Other para­doxes are pre­sented. How did one of the best American writers of the 20th century have prac­ti­cally every man­u­script rejected (that is, until she met her pub­lisher Robert Giroux)? O’Connor was a graduate of the famous Iowa Writers’ Workshop, and one of the best writers in her classes, much to the chagrin of her male col­leagues. But until Giroux came along, editors wanted O’Connor to be nicer, to tell sweeter stories — in other words, to be more ladylike. O’Connor — either from knowledge of her own skill or sheer bull-headed stub­bornness — would take back her man­u­script and move along.

“I don’t deserve any credit for turning the other cheek as my tongue is always in it,” O’Connor once wrote in a letter to a friend.

Besides her wit, central to O’Connor’s identity was her Catholic faith. The doc­u­mentary por­trays, though perhaps mis­un­der­stands, the effects of this. 

O’Connor’s stories often confuse the first-time reader by their subject matter (mur­derers, racists, heretics), which hardly seems reli­gious. Catholicism does not equate with a the­ology of decency, for O’Connor. “A Temple of the Holy Ghost,” written 1954 and pub­lished in 1955, is one example the film­makers use to demon­strate this. The short story deals with a pre­co­cious young Catholic girl who becomes obsessed with a her­maph­rodite at the fair. During mass, the girl’s mind is occupied with the “freak,” rather than Christ, and until the con­se­cration, she is thinking “ugly thoughts.” 

Another of Flannery’s stories, “The Arti­ficial Nigger,” has caused her to be banned from certain high schools for using the n‑word, despite being one of the more pro racial equality writers of her time. The story examines Southern racism from the per­spective of a white man and his grandson, vis­iting the city for the first time and, in the case of the grandson, seeing a black person for the first time. 

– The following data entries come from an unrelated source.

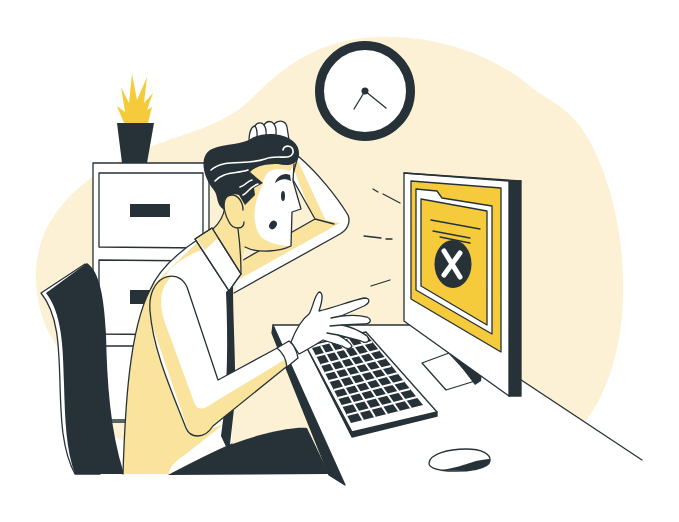
<!DOCTYPE html>
<html lang="en">
<head>
<meta charset="utf-8">
<title>Computer error illustration</title>
<style>
:root{--ink:#263238;--sun:#f5cb3c;--shade:#f9e39d;--cream:#fdf1d5;--paper:#fff}
html,body{margin:0;background:var(--paper);overflow:hidden}
svg{display:block;width:679px;height:522px}
.ink{fill:var(--ink)}
.sun{fill:var(--sun)}
.shade{fill:var(--shade)}
.cream{fill:var(--cream)}
.paper{fill:var(--paper)}
.edge{stroke:var(--ink);stroke-width:1.3;stroke-linejoin:round;stroke-linecap:round}
.line{fill:none;stroke:var(--ink);stroke-width:1.3;stroke-linejoin:round;stroke-linecap:round}
.gap{fill:none;stroke:var(--paper);stroke-width:2}
.shine{fill:none;stroke:var(--paper);stroke-width:1.6;stroke-linecap:round}
</style>
</head>
<body>
<svg viewBox="0 0 679 522" role="img" aria-label="A worried man at a desk looks at an error on his computer screen">
  <defs>
    <clipPath id="sleeve-clip"><path d="M150 311C147 276 177 266 187 287L218 380L281 346L291 363L213 426C204 440 190 438 186 428C172 392 153 350 150 311Z"/></clipPath>
    <clipPath id="shirt-clip"><path d="M123 474C125 410 129 330 150 290C160 267 180 251 200 238L214 229L241 274L231 290L232 444C214 452 190 464 171 474Z"/></clipPath>
    <clipPath id="face-clip"><path d="M212 230C221 220 224 212 225 200L232 165L294 160L293 181L301 209L292 212L291 246C281 251 258 254 245 248L241 274Z"/></clipPath>
    <clipPath id="raised-arm-clip"><path d="M236 264L315 219L292 178L298 156C318 173 337 197 348 215C351 223 347 230 340 234L236 293Z"/></clipPath>
  </defs>

  <path id="backdrop" class="cream" d="M58 348C32 312 29 258 49 224C72 184 110 163 150 147C190 131 226 125 252 98C284 66 318 40 375 37C440 34 498 58 532 88C548 100 570 108 586 135C612 178 625 240 623 300C621 350 607 394 585 422L330 474L230 474L60 420Z"/>
  <path class="paper" d="M0 346H58L72 474H0Z"/>

  <g id="clock">
    <circle class="paper" cx="365" cy="91" r="45.5" stroke="#263238" stroke-width="9"/>
    <path class="line" d="M354 109L365 91L386 108"/>
    <circle class="ink" cx="365" cy="91" r="3.5"/>
  </g>

  <g id="cabinet">
    <path class="paper edge" d="M93 163H209V422H93Z"/>
    <path class="line" d="M99 173H203V248L99 247ZM99 260L203 261V335L99 334ZM99 346H203V420H99Z"/>
    <path class="ink" d="M130 204H170V217H130ZM130 290H170V304H130Z"/>
  </g>
  <g id="plant">
    <path class="sun" d="M124 123L117 106L125 112L121 87L129 103L132 74L137 100L147 77L144 103L153 93L147 110L152 107L148 123Z"/>
    <path class="ink" d="M117 123H154L147 163H122Z"/>
  </g>

  <g id="desk">
    <path class="paper" d="M273 325H438L642 460V522H345V485Z"/>
    <path class="line" d="M273 325H438L642 460"/>
    <path class="ink edge" d="M273 325L345 485L329 475L272 333Z"/>
  </g>

  <g id="alert-dashes"><path class="line" d="M373 189L378 192M383 194L400 203M364 236L381 238M386 239L392 239M371 286L390 280"/></g>

  <g id="monitor">
    <path class="paper edge" d="M422 363L449 353L475 381L446 390Z"/>
    <path class="ink" d="M446 347L482 373L481 381L475 385Z"/>
    <path class="ink edge" d="M509 181H521V396H509Z"/>
    <path class="paper edge" d="M404 173L509 181V396L404 321Z"/>
    <path class="line" d="M404 173L521 181"/>
    <path class="sun edge" d="M411 181L501 188V352L411 299Z"/>
    <path class="paper edge" d="M416 189L437 191L442 198L492 206V334L416 290Z"/>
    <path class="sun edge" d="M421 199L487 211V325L421 286Z"/>
    <path class="line" d="M431 220L480 229M433 231L470 238M440 237L470 243"/>
    <ellipse class="ink" cx="453" cy="264" rx="18.5" ry="24"/>
    <path d="M444 251L460 277M460 253L444 275" fill="none" stroke="#fff" stroke-width="5" stroke-linecap="round"/>
  </g>

  <g id="keyboard">
    <path class="ink edge" d="M306 346L352 432L437 412V416L352 437Z"/>
    <path class="paper edge" d="M306 346L366 332L437 412L352 432Z"/>
    <path class="ink" d="M312 348L366 334L423 405L351 423Z"/>
    <path class="gap" d="M316 356L372 342M321 365L379 350M325 373L385 358M329 381L391 366M334 390L398 373M338 398L404 381M342 406L410 389M347 415L417 397M321 346L363 420M330 343L375 417M339 341L387 414M348 339L399 411M357 336L411 408"/>
  </g>
  <g id="mouse">
    <path class="paper edge" d="M429 463C430 454 448 449 466 449C482 449 491 454 490 461C489 469 468 472 448 471C436 470 429 468 429 463Z"/>
    <path class="ink" d="M440 470C462 468 471 460 490 459C492 468 471 473 440 470Z"/>
  </g>

  <g id="chair">
    <path class="paper edge" d="M41 293L85 264L100 474H75C62 450 61 420 60 384C59 345 58 314 41 293Z"/>
    <path class="ink" d="M46 293L87 263C100 272 104 298 106 334C107 382 110 430 124 474H75C66 450 65 420 64 384C63 345 62 314 46 293Z"/>
  </g>

  <g id="man">
    <path id="trousers" class="ink" d="M168 475C198 456 236 441 264 434C284 429 298 427 307 428L329 474Z"/>

    <g id="raised-arm">
      <path class="paper" d="M236 264L315 219L292 178L298 156C318 173 337 197 348 215C351 223 347 230 340 234L236 293Z"/>
      <g clip-path="url(#raised-arm-clip)">
        <path class="shade" d="M236 263L315 218L340 223L236 281ZM290 160L298 161L326 221L314 221Z"/>
      </g>
      <path class="line" d="M236 264L315 219L292 178L298 156C318 173 337 197 348 215C351 223 347 230 340 234L234 293M315 219L334 224"/>
      <path class="paper edge" d="M249 142C249 134 250 127 255 126C257 122 262 122 264 125C267 120 272 121 274 124C279 119 286 121 287 127L289 140Z"/>
      <path class="line" d="M255 126C258 130 257 135 257 138M264 125C267 129 266 133 266 136M274 124C277 128 276 132 276 135"/>
    </g>

    <g id="shirt">
      <path class="paper" d="M123 474C125 410 129 330 150 290C160 267 180 251 200 238L214 229L241 274L231 290L232 444C214 452 190 464 171 474Z"/>
      <g clip-path="url(#shirt-clip)">
        <path class="shade" d="M120 476L129 330L150 288L214 226L221 240L207 248C184 256 166 267 160 287L172 390L192 436L224 424L186 454C175 461 168 468 169 476Z"/>
      </g>
      <path class="line" d="M171 474C190 464 214 452 232 444M123 474C125 410 129 330 150 290C160 267 180 251 200 238"/>
      <path id="tie" class="ink" d="M226 292L233 286C233 320 236 365 235 400L229 453L221 436C228 390 228 340 226 292Z"/>
    </g>

    <g id="head">
      <path class="paper" d="M212 230C221 220 224 212 225 200L232 165L294 160L293 181L301 209L292 212L291 246C281 251 258 254 245 248L241 274Z"/>
      <g clip-path="url(#face-clip)">
        <path class="shade" d="M210 230L224 195L246 165L296 162L290 171C275 166 264 170 263 184C252 206 252 224 261 237C270 244 282 246 292 246L290 254L244 252L241 276Z"/>
      </g>
      <path class="line" d="M294 164L293 181L301 209L292 212L291 246C281 251 258 254 245 247M225 206C224 216 220 223 212 230M238 229C240 244 241 253 241 274"/>
      <path class="ink" d="M224 210C215 204 219 195 213 189C201 174 200 154 212 149C226 143 243 145 252 138C270 129 300 136 299 154C299 164 289 167 278 164C268 164 257 165 250 172L263 183L254 188L255 195L245 205L239 195C230 192 225 199 224 210Z"/>
      <path class="shine" d="M211 170C225 158 245 166 265 159C278 154 290 161 293 153C294 145 284 144 283 150M215 181C224 171 236 174 248 170M240 187C245 186 247 181 252 180M243 195C248 193 248 188 258 184"/>
      <path class="shade edge" d="M244 222C244 230 233 230 229 222C222 209 222 195 232 195C238 195 243 202 243 210"/>
      <path class="ink" d="M275 183C277 176 284 172 290 175L291 181C285 178 280 179 275 183Z"/>
      <ellipse class="ink" cx="283" cy="196" rx="2" ry="5"/>
      <ellipse class="ink" cx="273" cy="225" rx="3.5" ry="4.5" transform="rotate(35 273 225)"/>
    </g>

    <path id="collar" class="paper edge" d="M195 239L212 228L241 274L229 291Z"/>
    <path class="shade" d="M196 239L212 229L218 238L205 250Z"/>
    <path class="line" d="M195 239L212 228L241 274L229 291Z"/>

    <g id="front-arm">
      <path class="paper" d="M150 311C147 276 177 266 187 287L218 380L281 346L291 363L213 426C204 440 190 438 186 428C172 392 153 350 150 311Z"/>
      <g clip-path="url(#sleeve-clip)">
        <path class="shade" d="M147 310C148 282 160 274 172 276C158 290 160 304 164 320L194 402C197 411 204 410 213 403L294 354L294 366L213 430L192 442Z"/>
      </g>
      <path class="line" d="M150 311C147 276 177 266 187 287L218 380L281 346L291 363L213 426C204 440 190 438 186 428C172 392 153 350 150 311Z"/>
      <path class="paper edge" d="M291 342C296 329 301 320 309 314C313 308 314 296 319 292C324 292 322 302 319 311C333 308 350 301 364 298C371 298 370 303 364 306L341 316C350 315 360 315 367 317C373 320 370 324 364 324L342 325C352 327 360 331 367 336C371 341 367 344 361 341L338 335C345 339 350 342 352 346C351 350 346 349 342 346L323 340C315 345 307 350 299 354Z"/>
      <path class="line" d="M341 316L331 318M342 325L330 326M338 335L327 333"/>
      <path class="paper edge" d="M277 348L289 341C294 345 297 352 298 358L287 367C286 358 282 352 277 348Z"/>
    </g>
  </g>
</svg>
</body>
</html>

Perhaps this edgy quality is just another paradox of Flannery, a girl who con­tin­ually sur­prised her critics (espe­cially her mother, who’s two primary dreams — that Flannery would marry and write about nicer things — were per­pet­ually stymied). But Flannery’s sin­gleness wasn’t what made her sin­gular, though perhaps it’s the detail on which her observers have fixated the most. Like Hulga, her female lead in “Good Country People,” O’Connor defies expec­ta­tions and is inten­tionally counter-cul­tural. But unlike Hulga, O’Connor never seems to be trying to prove herself. She just wants her wooden leg back. She just wants to write.

On closer inspection, O’Connor’s work is pre­cisely what Christian writing must be. 

O’Connor writes about strangers and out­casts and sinners, not simply because she herself was an outcast, as the film­makers suggest, but because Chris­tianity means living and breaking bread with pre­cisely these “freaks.” Her work is pungent because it delib­er­ately dis­re­gards the demands of decency. O’Connor’s stories portray a way of life that is as mis­un­der­stood as it is drenched in blood; it is life-and-death salvific. 

O’Connor writes about death because it points to life. It’s shocking and it’s radical — but then again, so is grace.